The task:
Output every entry exactly as written, skipping any pictures.

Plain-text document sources

================

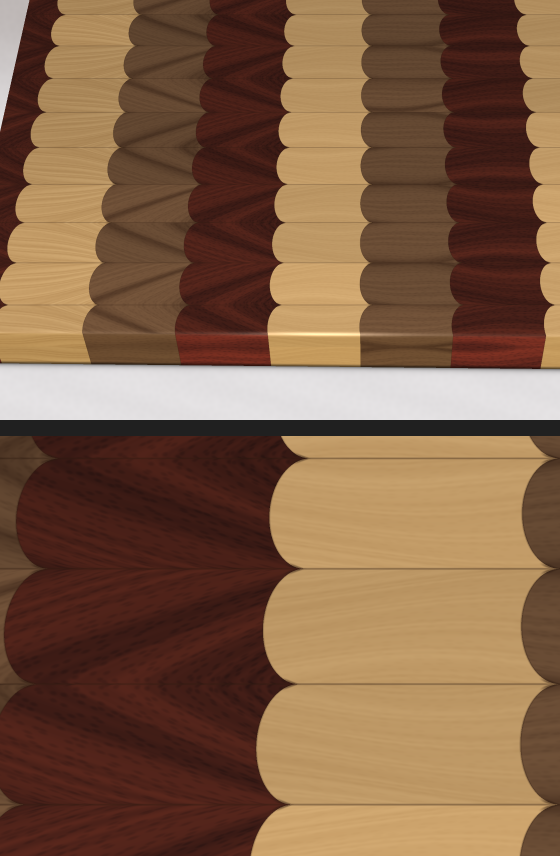
Top: the whole. Bottom: its middle third, enlarged.
Give the GLSL for this pattern, as a WebGL 2 fragment shader.

```glsl
#version 300 es
precision highp float;
// Scalloped three-wood cutting board in perspective, resting on a pale cloth.
uniform vec2 u_resolution;
out vec4 fragColor;

// Wood and cloth colours
const vec3 WALNUT = vec3(0.425, 0.31, 0.215);
const vec3 WALNUT_DARK = vec3(0.27, 0.18, 0.12);
const vec3 MAHOGANY = vec3(0.335, 0.145, 0.105);
const vec3 MAHOGANY_DARK = vec3(0.185, 0.085, 0.07);
const vec3 MAPLE = vec3(0.765, 0.62, 0.42);
const vec3 MAPLE_DARK = vec3(0.63, 0.475, 0.285);
const vec3 CLOTH = vec3(0.89, 0.88, 0.885);
const vec3 CLOTH_SHADE = vec3(0.69, 0.66, 0.65);
const vec3 GLUE = vec3(0.17, 0.10, 0.06);

// Layout, in canvas heights measured from the top
const float HORIZON = 3.6615;       // vanishing line, above the canvas
const float ROW_SCALE = 187.79;
const float ROW_OFFSET = 42.8;
const float COLUMN_SCALE = 0.04947; // column width per unit of depth
const float CENTER_X = 0.889;       // stripe edge that runs straight down
const float LOBE_DEPTH = 0.15;      // scallop bulge in column widths
const float LEFT_EDGE = -4.52;      // board edge in columns
const float FRONT_Y = 0.791;
const float FRONT_TILT = 0.0065;
const float BASE_Y = 0.865;
const float BASE_TILT = 0.0104;
const float LINE_WIDTH = 0.0013;
const int SAMPLES = 3;

float hash(vec2 p) {
  return fract(sin(dot(p, vec2(127.1, 311.7))) * 43758.5453);
}

// Distance to the nearest jittered cell point
float cellular(vec2 p) {
  vec2 cell = floor(p), f = fract(p);
  float nearest = 2.0;
  for (int y = -1; y <= 1; y++)
    for (int x = -1; x <= 1; x++) {
      vec2 o = vec2(x, y), id = cell + o;
      vec2 jitter = vec2(hash(id), hash(id + 19.7));
      nearest = min(nearest, length(o + jitter - f));
    }
  return nearest;
}

// Layered-sine grain; rows mirror each other in pairs
vec3 wood(float column, float row, float along, float face) {
  float kind = mod(column, 3.0);
  float block = floor(row);
  float seed = hash(vec2(column, 3.0)) * 6.28;
  float tone = hash(vec2(column, block));
  float mirrored = abs(mod(row + step(0.0, column), 2.0) - 1.0);
  float slope = column < -1.0 ? 0.55 : 0.14;
  if (kind > 1.5) slope *= 0.45;
  slope *= 1.0 - 0.8 * face;
  float w = mirrored + slope * along * 1.6
          + 0.10 * sin(along * 3.2 + mirrored * 2.0 + seed + tone);
  float broad = 0.5 + 0.5 * sin(w * 8.0 + seed + 1.2 * sin(w * 5.0 + tone * 2.0));
  float rings = 0.5 + 0.5 * sin(w * 38.0 + 2.0 * sin(w * 11.0 + seed));
  float fine = 0.5 + 0.5 * sin(w * 83.0 + 2.5 * sin(w * 29.0) + along * 3.0);
  float pores = 1.0 - smoothstep(0.08, 0.4, cellular(vec2(along * 14.0 + seed, w * 24.0)));

  vec3 c;
  if (kind < 0.5)
    c = mix(WALNUT, WALNUT_DARK, 0.6 * pow(broad, 4.0) + 0.14 * rings + 0.1 * fine + 0.12 * pores);
  else if (kind < 1.5)
    c = mix(MAHOGANY, MAHOGANY_DARK, 0.5 * broad + 0.25 * rings + 0.13 * fine + 0.25 * pores);
  else {
    float strength = column < -3.0 ? 0.5 : 0.22; // ash rings show more than maple
    c = mix(MAPLE, MAPLE_DARK, strength * (0.45 * rings + 0.5 * fine) + 0.12 * broad + 0.06 * pores);
  }
  return c * (0.95 + 0.1 * tone);
}

vec3 cloth(vec2 p) {
  float weave = cellular(p * 60.0) - 0.5 + 0.5 * sin(p.x * 17.0 + 3.0 * sin(p.y * 23.0));
  float shade = (1.0 - smoothstep(0.0, 0.34, p.y)) * 0.75;
  return mix(CLOTH, CLOTH_SHADE, shade) + 0.012 * weave;
}

vec3 scene(vec2 p) {
  float front = FRONT_Y + FRONT_TILT * p.x;
  float base = BASE_Y + BASE_TILT * p.x;
  float drop = max(p.y - front, 0.0);
  float topY = min(p.y, front);
  float face = smoothstep(0.0, 0.004, drop);

  // Perspective coordinates in columns and rows
  float width = COLUMN_SCALE * (topY + HORIZON) * (1.0 - 0.42 * drop);
  float u = (p.x - CENTER_X) / width;
  float row = ROW_SCALE / (topY + HORIZON) - ROW_OFFSET;
  float t = 2.0 * fract(row) - 1.0;
  float scallop = u + LOBE_DEPTH * sqrt(max(1.0 - t * t, 0.0));
  float column = floor(scallop), along = fract(scallop);
  vec3 c = wood(column, row - drop * 11.0, along, face);

  // Glue joints, block seams and gaps at the cusps
  float rowDist = min(fract(row), 1.0 - fract(row)) * 0.094;
  float sideDist = min(along, 1.0 - along) * width;
  float seam = (1.0 - smoothstep(0.0, LINE_WIDTH, rowDist)) * (1.0 - face);
  float joint = 1.0 - smoothstep(0.0, LINE_WIDTH, sideDist);
  float cusp = (1.0 - smoothstep(0.002, 0.006, length(vec2(rowDist, sideDist)))) * (1.0 - face);
  c = mix(c, GLUE, max(max(seam * 0.4, joint * 0.35), cusp * 0.5));

  // Light across the top, front face and polished lip
  c *= mix(0.93, 1.08, smoothstep(0.0, FRONT_Y, p.y));
  float red = 1.0 - step(0.5, abs(mod(column, 3.0) - 1.0));
  c *= mix(vec3(1.0), mix(vec3(0.95, 0.93, 0.84), vec3(1.4, 1.25, 1.2), red), face);
  float lip = exp(-pow((p.y - front) / 0.0045, 2.0));
  float glare = exp(-pow((p.x - 0.77) / 0.17, 2.0));
  c += lip * (0.06 + 0.32 * glare) * vec3(1.0, 0.96, 0.88);
  c *= 1.0 - 0.55 * smoothstep(base - 0.008, base, p.y);

  // Cloth beyond the board, with a contact shadow below
  float below = p.y - base;
  vec3 ground = cloth(p) * (1.0 - 0.5 * exp(-max(below, 0.0) / 0.005) * step(0.0, below));
  return below > 0.0 || u < LEFT_EDGE ? ground : c;
}

void main() {
  vec3 sum = vec3(0.0);
  for (int y = 0; y < SAMPLES; y++)
    for (int x = 0; x < SAMPLES; x++) {
      vec2 offset = (vec2(x, y) + 0.5) / float(SAMPLES) - 0.5;
      vec2 p = (gl_FragCoord.xy + offset) / u_resolution.y;
      sum += scene(vec2(p.x, 1.0 - p.y));
    }
  fragColor = vec4(sum / float(SAMPLES * SAMPLES), 1.0);
}
```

================

Solution below:
Top: the whole. Bottom: its middle third, enlarged.
Give the GLSL for this pattern, as a WebGL 2 fragment shader.

```glsl
#version 300 es
precision highp float;
// Scalloped three-wood cutting board in perspective, resting on a pale cloth.
uniform vec2 u_resolution;
out vec4 fragColor;

// Wood and cloth colours
const vec3 WALNUT = vec3(0.425, 0.31, 0.215);
const vec3 WALNUT_DARK = vec3(0.27, 0.18, 0.12);
const vec3 MAHOGANY = vec3(0.335, 0.145, 0.105);
const vec3 MAHOGANY_DARK = vec3(0.185, 0.085, 0.07);
const vec3 MAPLE = vec3(0.765, 0.62, 0.42);
const vec3 MAPLE_DARK = vec3(0.63, 0.475, 0.285);
const vec3 CLOTH = vec3(0.89, 0.88, 0.885);
const vec3 CLOTH_SHADE = vec3(0.69, 0.66, 0.65);
const vec3 GLUE = vec3(0.17, 0.10, 0.06);

// Layout, in canvas heights measured from the top
const float HORIZON = 3.6615;       // vanishing line, above the canvas
const float ROW_SCALE = 187.79;
const float ROW_OFFSET = 42.8;
const float COLUMN_SCALE = 0.04947; // column width per unit of depth
const float CENTER_X = 0.889;       // stripe edge that runs straight down
const float LOBE_DEPTH = 0.15;      // scallop bulge in column widths
const float LEFT_EDGE = -4.52;      // board edge in columns
const float FRONT_Y = 0.791;
const float FRONT_TILT = 0.0065;
const float BASE_Y = 0.865;
const float BASE_TILT = 0.0104;
const float LINE_WIDTH = 0.0013;
const int SAMPLES = 3;

float hash(vec2 p) {
  return fract(sin(dot(p, vec2(127.1, 311.7))) * 43758.5453);
}

// Distance to the nearest jittered cell point
float cellular(vec2 p) {
  vec2 cell = floor(p), f = fract(p);
  float nearest = 2.0;
  for (int y = -1; y <= 1; y++)
    for (int x = -1; x <= 1; x++) {
      vec2 o = vec2(x, y), id = cell + o;
      vec2 jitter = vec2(hash(id), hash(id + 19.7));
      nearest = min(nearest, length(o + jitter - f));
    }
  return nearest;
}

// Layered-sine grain; rows mirror each other in pairs
vec3 wood(float column, float row, float along, float face) {
  float kind = mod(column, 3.0);
  float block = floor(row);
  float seed = hash(vec2(column, 3.0)) * 6.28;
  float tone = hash(vec2(column, block));
  float mirrored = abs(mod(row + step(0.0, column), 2.0) - 1.0);
  float slope = column < -1.0 ? 0.55 : 0.14;
  if (kind > 1.5) slope *= 0.45;
  slope *= 1.0 - 0.8 * face;
  float w = mirrored + slope * along * 1.6
          + 0.10 * sin(along * 3.2 + mirrored * 2.0 + seed + tone);
  float broad = 0.5 + 0.5 * sin(w * 8.0 + seed + 1.2 * sin(w * 5.0 + tone * 2.0));
  float rings = 0.5 + 0.5 * sin(w * 38.0 + 2.0 * sin(w * 11.0 + seed));
  float fine = 0.5 + 0.5 * sin(w * 83.0 + 2.5 * sin(w * 29.0) + along * 3.0);
  float pores = 1.0 - smoothstep(0.08, 0.4, cellular(vec2(along * 14.0 + seed, w * 24.0)));

  vec3 c;
  if (kind < 0.5)
    c = mix(WALNUT, WALNUT_DARK, 0.6 * pow(broad, 4.0) + 0.14 * rings + 0.1 * fine + 0.12 * pores);
  else if (kind < 1.5)
    c = mix(MAHOGANY, MAHOGANY_DARK, 0.5 * broad + 0.25 * rings + 0.13 * fine + 0.25 * pores);
  else {
    float strength = column < -3.0 ? 0.5 : 0.22; // ash rings show more than maple
    c = mix(MAPLE, MAPLE_DARK, strength * (0.45 * rings + 0.5 * fine) + 0.12 * broad + 0.06 * pores);
  }
  return c * (0.95 + 0.1 * tone);
}

vec3 cloth(vec2 p) {
  float weave = cellular(p * 60.0) - 0.5 + 0.5 * sin(p.x * 17.0 + 3.0 * sin(p.y * 23.0));
  float shade = (1.0 - smoothstep(0.0, 0.34, p.y)) * 0.75;
  return mix(CLOTH, CLOTH_SHADE, shade) + 0.012 * weave;
}

vec3 scene(vec2 p) {
  float front = FRONT_Y + FRONT_TILT * p.x;
  float base = BASE_Y + BASE_TILT * p.x;
  float drop = max(p.y - front, 0.0);
  float topY = min(p.y, front);
  float face = smoothstep(0.0, 0.004, drop);

  // Perspective coordinates in columns and rows
  float width = COLUMN_SCALE * (topY + HORIZON) * (1.0 - 0.42 * drop);
  float u = (p.x - CENTER_X) / width;
  float row = ROW_SCALE / (topY + HORIZON) - ROW_OFFSET;
  float t = 2.0 * fract(row) - 1.0;
  float scallop = u + LOBE_DEPTH * sqrt(max(1.0 - t * t, 0.0));
  float column = floor(scallop), along = fract(scallop);
  vec3 c = wood(column, row - drop * 11.0, along, face);

  // Glue joints, block seams and gaps at the cusps
  float rowDist = min(fract(row), 1.0 - fract(row)) * 0.094;
  float sideDist = min(along, 1.0 - along) * width;
  float seam = (1.0 - smoothstep(0.0, LINE_WIDTH, rowDist)) * (1.0 - face);
  float joint = 1.0 - smoothstep(0.0, LINE_WIDTH, sideDist);
  float cusp = (1.0 - smoothstep(0.002, 0.006, length(vec2(rowDist, sideDist)))) * (1.0 - face);
  c = mix(c, GLUE, max(max(seam * 0.4, joint * 0.35), cusp * 0.5));

  // Light across the top, front face and polished lip
  c *= mix(0.93, 1.08, smoothstep(0.0, FRONT_Y, p.y));
  float red = 1.0 - step(0.5, abs(mod(column, 3.0) - 1.0));
  c *= mix(vec3(1.0), mix(vec3(0.95, 0.93, 0.84), vec3(1.4, 1.25, 1.2), red), face);
  float lip = exp(-pow((p.y - front) / 0.0045, 2.0));
  float glare = exp(-pow((p.x - 0.77) / 0.17, 2.0));
  c += lip * (0.06 + 0.32 * glare) * vec3(1.0, 0.96, 0.88);
  c *= 1.0 - 0.55 * smoothstep(base - 0.008, base, p.y);

  // Cloth beyond the board, with a contact shadow below
  float below = p.y - base;
  vec3 ground = cloth(p) * (1.0 - 0.5 * exp(-max(below, 0.0) / 0.005) * step(0.0, below));
  return below > 0.0 || u < LEFT_EDGE ? ground : c;
}

void main() {
  vec3 sum = vec3(0.0);
  for (int y = 0; y < SAMPLES; y++)
    for (int x = 0; x < SAMPLES; x++) {
      vec2 offset = (vec2(x, y) + 0.5) / float(SAMPLES) - 0.5;
      vec2 p = (gl_FragCoord.xy + offset) / u_resolution.y;
      sum += scene(vec2(p.x, 1.0 - p.y));
    }
  fragColor = vec4(sum / float(SAMPLES * SAMPLES), 1.0);
}
```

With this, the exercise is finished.